Provided data -
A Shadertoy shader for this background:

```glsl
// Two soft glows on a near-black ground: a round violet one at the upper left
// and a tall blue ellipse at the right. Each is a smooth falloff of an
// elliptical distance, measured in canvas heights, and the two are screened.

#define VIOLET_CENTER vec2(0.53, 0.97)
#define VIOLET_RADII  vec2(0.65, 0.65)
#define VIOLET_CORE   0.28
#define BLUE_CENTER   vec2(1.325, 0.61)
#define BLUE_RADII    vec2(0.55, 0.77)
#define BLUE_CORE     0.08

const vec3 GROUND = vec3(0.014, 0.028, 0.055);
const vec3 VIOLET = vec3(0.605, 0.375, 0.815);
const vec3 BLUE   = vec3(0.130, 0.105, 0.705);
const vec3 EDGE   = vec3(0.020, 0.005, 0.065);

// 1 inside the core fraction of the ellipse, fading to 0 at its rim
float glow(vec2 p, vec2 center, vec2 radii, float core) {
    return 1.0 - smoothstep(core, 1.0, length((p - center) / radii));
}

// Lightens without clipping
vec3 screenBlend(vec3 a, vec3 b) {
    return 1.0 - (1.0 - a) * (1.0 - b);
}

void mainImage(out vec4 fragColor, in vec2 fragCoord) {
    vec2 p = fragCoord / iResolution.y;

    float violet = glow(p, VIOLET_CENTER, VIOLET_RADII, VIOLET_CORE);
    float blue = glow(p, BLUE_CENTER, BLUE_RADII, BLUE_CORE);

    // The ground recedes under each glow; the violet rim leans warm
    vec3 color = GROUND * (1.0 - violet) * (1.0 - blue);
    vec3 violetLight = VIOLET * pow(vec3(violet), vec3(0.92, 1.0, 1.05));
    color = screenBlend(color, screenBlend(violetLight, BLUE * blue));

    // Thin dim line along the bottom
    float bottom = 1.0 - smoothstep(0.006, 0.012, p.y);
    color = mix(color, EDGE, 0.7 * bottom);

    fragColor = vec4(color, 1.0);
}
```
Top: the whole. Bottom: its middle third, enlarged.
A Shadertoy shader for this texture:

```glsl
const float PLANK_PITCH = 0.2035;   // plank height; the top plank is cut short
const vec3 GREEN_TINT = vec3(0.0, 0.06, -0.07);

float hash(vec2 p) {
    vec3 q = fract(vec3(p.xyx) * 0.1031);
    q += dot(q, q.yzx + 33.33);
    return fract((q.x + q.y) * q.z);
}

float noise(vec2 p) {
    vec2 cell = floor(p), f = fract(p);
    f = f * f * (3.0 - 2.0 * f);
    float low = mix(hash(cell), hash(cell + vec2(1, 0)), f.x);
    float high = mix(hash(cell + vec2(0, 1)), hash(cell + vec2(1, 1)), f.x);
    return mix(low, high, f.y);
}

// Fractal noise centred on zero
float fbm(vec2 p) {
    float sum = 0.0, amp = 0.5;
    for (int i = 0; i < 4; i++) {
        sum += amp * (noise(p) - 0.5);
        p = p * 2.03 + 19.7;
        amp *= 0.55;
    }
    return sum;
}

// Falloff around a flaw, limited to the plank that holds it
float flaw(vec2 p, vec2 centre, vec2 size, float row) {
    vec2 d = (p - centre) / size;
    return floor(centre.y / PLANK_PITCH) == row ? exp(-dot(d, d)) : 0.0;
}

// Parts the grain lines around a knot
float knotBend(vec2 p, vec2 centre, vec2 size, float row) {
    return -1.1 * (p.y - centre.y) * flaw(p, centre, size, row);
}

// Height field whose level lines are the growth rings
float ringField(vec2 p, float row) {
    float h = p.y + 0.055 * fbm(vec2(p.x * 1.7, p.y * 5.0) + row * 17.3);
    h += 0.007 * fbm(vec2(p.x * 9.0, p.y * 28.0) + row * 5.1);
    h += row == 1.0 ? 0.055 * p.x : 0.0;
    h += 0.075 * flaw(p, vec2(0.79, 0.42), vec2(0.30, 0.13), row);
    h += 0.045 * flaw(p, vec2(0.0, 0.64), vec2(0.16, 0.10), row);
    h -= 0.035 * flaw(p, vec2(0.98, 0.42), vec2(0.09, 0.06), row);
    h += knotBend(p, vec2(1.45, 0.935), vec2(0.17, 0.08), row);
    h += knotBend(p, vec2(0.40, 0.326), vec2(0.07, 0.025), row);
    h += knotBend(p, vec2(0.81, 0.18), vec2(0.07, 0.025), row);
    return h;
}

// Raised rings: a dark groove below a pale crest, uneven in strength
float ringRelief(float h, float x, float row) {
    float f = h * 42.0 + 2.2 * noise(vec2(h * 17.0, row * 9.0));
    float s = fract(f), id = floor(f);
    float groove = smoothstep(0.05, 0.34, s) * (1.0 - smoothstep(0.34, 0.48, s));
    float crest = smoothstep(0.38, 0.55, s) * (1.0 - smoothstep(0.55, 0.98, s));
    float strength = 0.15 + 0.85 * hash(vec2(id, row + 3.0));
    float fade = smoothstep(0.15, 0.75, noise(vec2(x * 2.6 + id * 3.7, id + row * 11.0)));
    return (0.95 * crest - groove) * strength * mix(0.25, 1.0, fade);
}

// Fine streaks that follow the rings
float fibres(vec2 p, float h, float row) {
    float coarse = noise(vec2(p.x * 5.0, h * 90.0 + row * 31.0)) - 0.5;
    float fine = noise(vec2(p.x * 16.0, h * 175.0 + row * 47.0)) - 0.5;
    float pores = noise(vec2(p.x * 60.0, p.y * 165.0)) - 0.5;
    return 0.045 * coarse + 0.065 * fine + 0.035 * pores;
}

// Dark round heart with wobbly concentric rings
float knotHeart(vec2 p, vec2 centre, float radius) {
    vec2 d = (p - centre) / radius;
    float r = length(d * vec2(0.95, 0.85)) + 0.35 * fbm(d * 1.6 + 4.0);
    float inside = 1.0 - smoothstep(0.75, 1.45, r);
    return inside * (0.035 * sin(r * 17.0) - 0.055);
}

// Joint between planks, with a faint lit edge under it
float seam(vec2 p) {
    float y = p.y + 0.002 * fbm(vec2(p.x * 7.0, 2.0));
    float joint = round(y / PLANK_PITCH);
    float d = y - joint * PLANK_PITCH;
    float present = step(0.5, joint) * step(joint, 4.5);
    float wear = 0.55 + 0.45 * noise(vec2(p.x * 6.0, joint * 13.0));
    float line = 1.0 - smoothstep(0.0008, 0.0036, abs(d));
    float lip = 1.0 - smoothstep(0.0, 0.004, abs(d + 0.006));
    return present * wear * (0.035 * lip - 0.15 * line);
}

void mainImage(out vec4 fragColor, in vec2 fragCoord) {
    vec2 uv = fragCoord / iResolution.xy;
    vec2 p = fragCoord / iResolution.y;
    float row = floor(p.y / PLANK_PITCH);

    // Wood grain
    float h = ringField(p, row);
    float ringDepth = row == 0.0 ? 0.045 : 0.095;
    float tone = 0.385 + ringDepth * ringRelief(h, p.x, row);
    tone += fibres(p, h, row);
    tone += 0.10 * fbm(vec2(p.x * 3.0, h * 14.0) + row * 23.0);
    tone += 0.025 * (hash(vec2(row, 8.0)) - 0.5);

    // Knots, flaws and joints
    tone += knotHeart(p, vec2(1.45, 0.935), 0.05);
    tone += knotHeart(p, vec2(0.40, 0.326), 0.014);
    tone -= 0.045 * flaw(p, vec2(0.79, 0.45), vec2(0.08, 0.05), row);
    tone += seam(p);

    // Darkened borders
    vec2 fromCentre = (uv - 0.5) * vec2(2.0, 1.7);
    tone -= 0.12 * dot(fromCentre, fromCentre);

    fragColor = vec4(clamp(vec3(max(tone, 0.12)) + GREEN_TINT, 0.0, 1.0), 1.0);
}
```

Task - What lines in the data above contain the word "const"? Show them all.

Solution to this exercise -
const vec3 GROUND = vec3(0.014, 0.028, 0.055);
const vec3 VIOLET = vec3(0.605, 0.375, 0.815);
const vec3 BLUE   = vec3(0.130, 0.105, 0.705);
const vec3 EDGE   = vec3(0.020, 0.005, 0.065);
const float PLANK_PITCH = 0.2035;   // plank height; the top plank is cut short
const vec3 GREEN_TINT = vec3(0.0, 0.06, -0.07);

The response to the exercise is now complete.